The ultimate measure of Social Brand Capital is whether a shareholder, employee, customer or community trusts the brand. Trust is the single most important attribute of any brand in our modern age. It builds relationships, drives commitment and ensures that even if a brand stumbles along the way, as long as it was not intentional, its Brand Community will still stand by it. Trust is the firm reliance that each of these audiences have in the brand’s integrity, ability and character, it is their reason to believe.
The Branding Equilibrium methodology identifies 4 levels of relationship between the brand and its various audiences, these include:
Level 1:- Awareness:
Is this brand even in my sphere of reference? Do I know who it is, what it does, and why this should matter to me?
Level 2:- Engagement:
Have I connected with this brand? Has it connected with me? Do I aspire to it? Do I believe in it? Do I buy into it?
Level 3:- Commitment:
Do I use only this brand? Have I invested something in it? Has it invested something in me? What is the future potential of this brand? What is the future potential of our relationship?

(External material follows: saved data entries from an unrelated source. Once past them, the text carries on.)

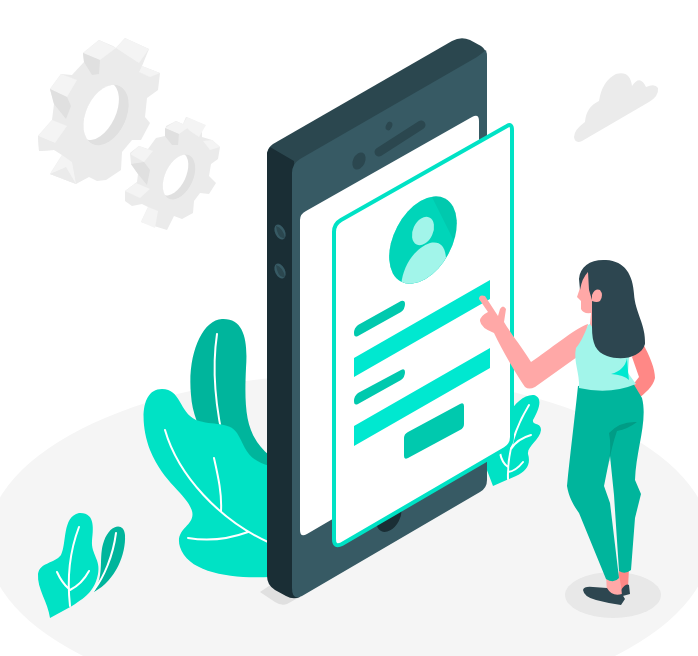
<!DOCTYPE html>
<html lang="en">
<head>
<meta charset="utf-8">
<title>Mobile login illustration</title>
<style>
:root {
  --floor: #f5f5f5; --shadow: #e8e8e8; --grey: #ebebeb; --grey-light: #f4f4f4; --grey-dark: #e0e0e0;
  --mint: #00e2c5; --mint-bright: #00e8d0; --mint-pale: #a2f5ea; --teal: #00b59c; --teal-mid: #00c9ae; --teal-dark: #009c86;
  --phone: #375a64; --phone-top: #2b474f; --phone-side: #1a2e35;
  --skin: #ffa8a7; --skin-dark: #ff8886; --hair: #2d4650; --white: #fff;
}
html, body { margin: 0; width: 698px; height: 656px; overflow: hidden; background: var(--white); }
svg { display: block; }
.floor { fill: var(--floor); } .shadow { fill: var(--shadow); }
.grey { fill: var(--grey); } .grey-light { fill: var(--grey-light); } .grey-dark { fill: var(--grey-dark); }
.white { fill: var(--white); } .mint { fill: var(--mint); } .bright { fill: var(--mint-bright); } .pale { fill: var(--mint-pale); }
.teal { fill: var(--teal); } .teal-mid { fill: var(--teal-mid); } .teal-dark { fill: var(--teal-dark); }
.phone-front { fill: var(--phone); } .phone-top { fill: var(--phone-top); } .phone-side { fill: var(--phone-side); }
.skin { fill: var(--skin); } .skin-dark { fill: var(--skin-dark); } .hair { fill: var(--hair); }
.vein { fill: none; stroke: var(--white); stroke-width: 2; stroke-linecap: round; }
.card { fill: var(--white); stroke: var(--mint); stroke-width: 4; }
</style>
</head>
<body>
<svg width="698" height="656" viewBox="0 0 698 656" role="img" aria-label="A woman taps a login form floating in front of a large phone">
  <defs>
    <clipPath id="avatar-clip"><ellipse cx="423" cy="240" rx="29" ry="47" transform="rotate(28 423 240)"/></clipPath>
    <clipPath id="large-hole"><ellipse cx="106" cy="115" rx="20" ry="32" transform="rotate(25 106 115)"/></clipPath>
    <clipPath id="small-hole"><ellipse cx="179" cy="177" rx="14" ry="24" transform="rotate(25 179 177)"/></clipPath>
  </defs>

  <ellipse class="floor" cx="349" cy="542" rx="362" ry="168"/>
  <ellipse class="shadow" cx="613" cy="595" rx="48" ry="23"/>
  <path class="grey-dark" d="M260 592L272 584L298 598L287 604Q281 606 275 602Z"/>

  <g id="large-gear">
    <path class="grey" d="M84 62L83 53L99 40L113 46L116 48L125 38L149 49L142 66L160 73L158 90L147 98L145 117L150 123L141 140L132 140L122 152L121 170L106 180L97 181L89 177L76 184L50 174L62 155L54 150L39 151L38 136L52 120L54 104L50 89L61 74L72 75L84 62Z"/>
    <path class="grey-light" d="M83 53L99 40L116 48L100 60ZM116 48L125 38L149 49L139 63L128 56ZM142 66L160 73L150 77L139 72ZM50 89L61 74L77 80L67 97ZM38 136L52 120L67 126L55 143ZM50 174L62 155L72 162L76 184Z"/>
    <path class="grey-dark" d="M84 62L83 53L100 60L99 74L92 75ZM54 104L50 89L67 97L71 106L66 119Z"/>
    <path class="grey" d="M38 136L55 143L54 150L39 151ZM50 174L66 167L76 184Z"/>
    <g clip-path="url(#large-hole)">
      <path class="grey-dark" d="M70 70H140V160H70Z"/>
      <ellipse class="white" cx="98" cy="111" rx="18" ry="31" transform="rotate(25 98 111)"/>
    </g>
  </g>

  <g id="small-gear">
    <path class="grey" d="M165 136L166 126L176 121L183 124L186 117L202 124L202 137L212 140L220 147L218 159L211 164L209 176L216 183L209 194L200 193L194 201L193 213L182 219L174 216L167 230L141 222L148 207L142 204L132 206L125 201V191L137 182L138 174L131 164L130 153L139 146L148 149L156 138Z"/>
    <path class="grey-light" d="M165 128L176 121L189 127L179 134ZM183 124L187 117L206 125L199 137L190 131ZM130 154L139 146L153 151L144 162ZM125 191L136 183L150 189L140 198ZM141 222L148 207L158 211L155 228ZM203 141L212 140L220 147L210 150Z"/>
    <path class="grey-dark" d="M165 136V128L179 134L178 145L172 145ZM138 174L131 164L144 162L150 170L147 185Z"/>
    <g clip-path="url(#small-hole)">
      <path class="grey-dark" d="M155 145H205V210H155Z"/>
      <ellipse class="white" cx="173" cy="174" rx="13" ry="23" transform="rotate(25 173 174)"/>
    </g>
  </g>

  <path id="cloud" class="grey" d="M574 137Q574 130 585 122Q586 107 599 101Q602 81 616 74Q630 70 632 86Q640 74 646 87Q655 83 658 88Q659 96 649 102L582 141Q575 144 574 137Z"/>

  <g id="left-plant">
    <path class="teal" d="M191 395C187 355 202 320 222 319C244 318 248 340 246 368C244 412 246 436 270 456V500H232C220 460 193 430 191 395Z"/>
    <path class="vein" d="M217 334C211 374 217 416 226 452"/>
    <path class="mint" d="M270 577C232 579 188 573 180 547C174 528 196 526 192 511C187 494 164 484 150 450C140 424 140 389 162 389C181 389 179 412 196 420C213 426 229 421 237 433C246 447 245 459 270 466Z"/>
    <path class="vein" d="M165 430C178 475 219 520 270 543M214 458C218 476 222 493 221 511M188 538Q218 543 248 532"/>
  </g>

  <g id="small-plant">
    <path class="teal" d="M94 592C105 575 98 557 104 541C110 524 124 522 125 535C126 554 116 580 94 592Z"/>
    <path class="vein" d="M116 533C113 556 104 577 94 590"/>
    <path class="mint" d="M50 618C48 602 37 589 38 574C40 562 54 564 61 555C67 543 62 517 79 513C96 512 93 530 92 541C91 554 101 560 98 574C95 589 88 596 72 606Z"/>
    <path class="vein" d="M79 527C69 553 67 579 70 606M57 572Q62 583 69 589M89 571Q82 584 70 590"/>
  </g>

  <g id="right-plant">
    <path class="mint" d="M493 486L485 465L505 420C512 406 523 394 534 395C544 398 538 411 533 420C532 426 541 422 541 430C540 440 527 446 528 454C531 464 527 471 516 476Z"/>
    <path class="vein" d="M529 405C515 428 507 451 508 479M531 435Q517 439 511 449M500 453Q502 463 508 467M523 462Q516 471 508 472"/>
  </g>

  <g id="phone">
    <path class="phone-top" d="M267 155Q267 148 273 144L452 41Q461 36 470 40L481 46Q487 50 487 58V150L292 260Z"/>
    <path class="phone-side" d="M267 153L270 147L294 161L300 300V597Q293 600 286 596L275 590Q267 585 267 576Z"/>
    <path class="phone-front" d="M292 173Q292 164 300 159L477 57Q485 51 486 50Q487 53 487 59V480Q487 488 480 492L302 596Q292 601 292 588Z"/>
    <path class="white" d="M300 220Q300 214 306 211L472 117Q479 113 479 121V428Q479 434 473 437L307 534Q300 538 300 530Z"/>
    <ellipse class="phone-top" cx="359" cy="161" rx="6" ry="9" transform="rotate(25 359 161)"/>
    <ellipse class="phone-top" cx="389" cy="126" rx="3" ry="4.5" transform="rotate(25 389 126)"/>
    <path d="M379 152L421 125" fill="none" stroke="var(--phone-top)" stroke-width="9" stroke-linecap="round"/>
    <ellipse class="phone-side" cx="389" cy="516" rx="11" ry="17" transform="rotate(28 389 516)"/>
    <g id="side-buttons">
      <ellipse class="phone-front" cx="280" cy="232" rx="5" ry="8" transform="rotate(-25 280 232)"/>
      <ellipse class="phone-front" cx="280" cy="271" rx="5" ry="8" transform="rotate(-25 280 271)"/>
      <path class="phone-top" d="M276 226Q283 228 285 238Q278 240 276 226ZM276 265Q283 267 285 277Q278 279 276 265Z"/>
    </g>
  </g>

  <g id="login-card">
    <path class="card" d="M334 232Q334 224 341 220L507 126Q512 123 512 130V437Q512 445 505 449L342 544Q334 548 334 539Z"/>
    <g clip-path="url(#avatar-clip)">
      <path class="teal-mid" d="M380 185H470V295H380Z"/>
      <path class="mint" d="M380 185H426L456 245L440 295H380Z" opacity=".45"/>
      <ellipse class="pale" cx="423" cy="231" rx="10" ry="15" transform="rotate(25 423 231)"/>
      <path class="pale" d="M401 287C402 266 415 248 430 243C440 241 445 246 446 258L430 290Z"/>
    </g>
    <path class="teal-mid" d="M354 333Q354 328 358 325L401 301Q405 300 405 304Q405 309 401 312L358 336Q354 338 354 333ZM354 401Q354 396 358 393L401 370Q405 368 405 372Q405 377 401 380L358 404Q354 406 354 401Z"/>
    <path class="bright" d="M354 358L490 280V299L354 377ZM354 426L490 348V368L354 446Z"/>
    <path class="teal-mid" d="M404 438Q404 434 408 432L460 404Q464 402 464 406V424Q464 428 460 430L408 458Q404 460 404 456Z"/>
  </g>

  <g id="woman">
    <path class="skin-dark" d="M642 342C650 356 655 369 655 378C653 387 645 393 638 399L632 386L639 377L632 357Z"/>
    <g id="feet">
      <path class="skin-dark" d="M619 568H629L628 588L618 592Z"/>
      <path class="hair" d="M615 588L621 590Q626 583 629 585L630 594L619 597Z"/>
      <path class="skin" d="M606 574L618 572Q622 586 622 599L607 593Z"/>
      <path class="hair" d="M583 590Q584 586 593 587L607 588Q612 597 622 594L625 599L621 605Q607 603 596 600Q584 597 583 590Z"/>
    </g>
    <path class="teal" d="M578 386C574 424 570 455 567 486C569 498 574 506 579 513L606 579Q614 584 619 578L610 503L604 486L610 456L614 495L619 571Q625 575 631 570L635 518L641 494L635 480C636 450 648 421 642 398L630 378Z"/>
    <path class="teal-dark" d="M637 422Q620 421 609 433Q612 447 608 467Q612 445 617 431Q628 429 637 422Z"/>
    <path class="skin" d="M588 324C574 329 549 350 531 362C520 344 511 334 504 322L506 309Q503 304 500 309L498 316L485 296Q479 294 479 299L488 312Q480 316 480 321Q481 328 494 333C502 350 516 374 525 387Q529 390 535 387L584 352Z"/>
    <path class="pale" d="M588 325Q594 321 604 328L631 336L628 373L636 384Q610 395 579 388C580 373 573 361 576 348Q582 341 588 325Z"/>
    <path class="bright" d="M627 358Q625 370 611 374Q624 375 629 380L628 371Z"/>
    <path class="skin" d="M581 272L580 288L577 297L581 301V309Q583 314 591 313L590 324Q597 336 608 328V273Z"/>
    <path class="hair" d="M579 279C580 266 591 259 606 260C625 261 633 275 634 294C635 312 646 325 645 344C641 358 621 361 607 356C596 352 592 344 592 327V300L589 290L588 272Q582 278 580 290Z"/>
    <path class="skin" d="M592 295Q595 288 600 290Q604 295 600 301Q597 303 592 301Z"/>
  </g>
</svg>
</body>
</html>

Level 4:- Advocacy:
Would I be prepared to make a personal sacrifice for this brand? Would this brand be prepared to make a sacrifice for me? Would I link this brand to my good name? Do I trust this brand implicitly?
Branding Equilibrium in Practice
By measuring a brand’s relationship with each of these audiences, we not only assess the strength of the brand in terms of long term sustainability, but also how well we are managing our resources across each area.
Although this has not been proven empirically, it does appear that a predominant focus on investor and customer relationships can negatively impact on the relationship a brand has with its employee and community audiences. Currently companies do
seem to spend most of their brand resources on the customer and investor audiences, but this is changing rapidly. More and more organizations are realizing the importance of building their brands within their organizations to ensure employee commitment, and delivery of the desired brand experience. Cause Related Marketing is also developing as a discipline, where businesses and charities develop partnerships with the aim of leveraging both brands for mutual benefit – the organization is perceived as caring for the charities’ cause, building Social Brand Capital amongst its customers, whilst the charity receives much needed publicity and funds.
By plotting each of the relationships out onto a Branding Equilibrium Score Card (see Figure 1), you are able to quickly assess your brand’s relationship strengths and weaknesses and realign your resources accordingly. You will also be able to benchmark your relationship scores internally over time, as well as against key competitors and the corporate arena at large.
Your brand strategy should flow directly from your business strategy, the two are integral, just as one cannot separate the functional side of a business from the emotional. Brands that bridge the gap between their tangible and intangible assets are far more likely to be in equilibrium and therefore to enjoy long term, sustainable success.
The aim of Branding Equilibrium is not to compromise a brand’s relationship with one audience for another, but rather to find a balance between each, with the resources it has available. Ultimately if we are measuring the strength of our relationship with each of these audiences, we will start to balance the importance of shareholder and customer interests with those of our employees and the communities that we operate within. This in turn, I believe, will create a more prosperous brand community at large.
Dee Blackie is a strategic marketing and brand consultant with extensive experience on Pan-African and Global projects. She holds a Bachelors of Journalism from Rhodes University, and has a background in publishing, advertising, market insight and brand strategy.
Dee has consulted to numerous South African and Global brands, initially with the Global Added Value Group, as Strategy Director (Africa/Middle East) for Enterprise IG and more recently in her own boutique marketing and brand consultancy, XFACTA.
For more information about Branding Equilibrium or XFACTA contact email@example.com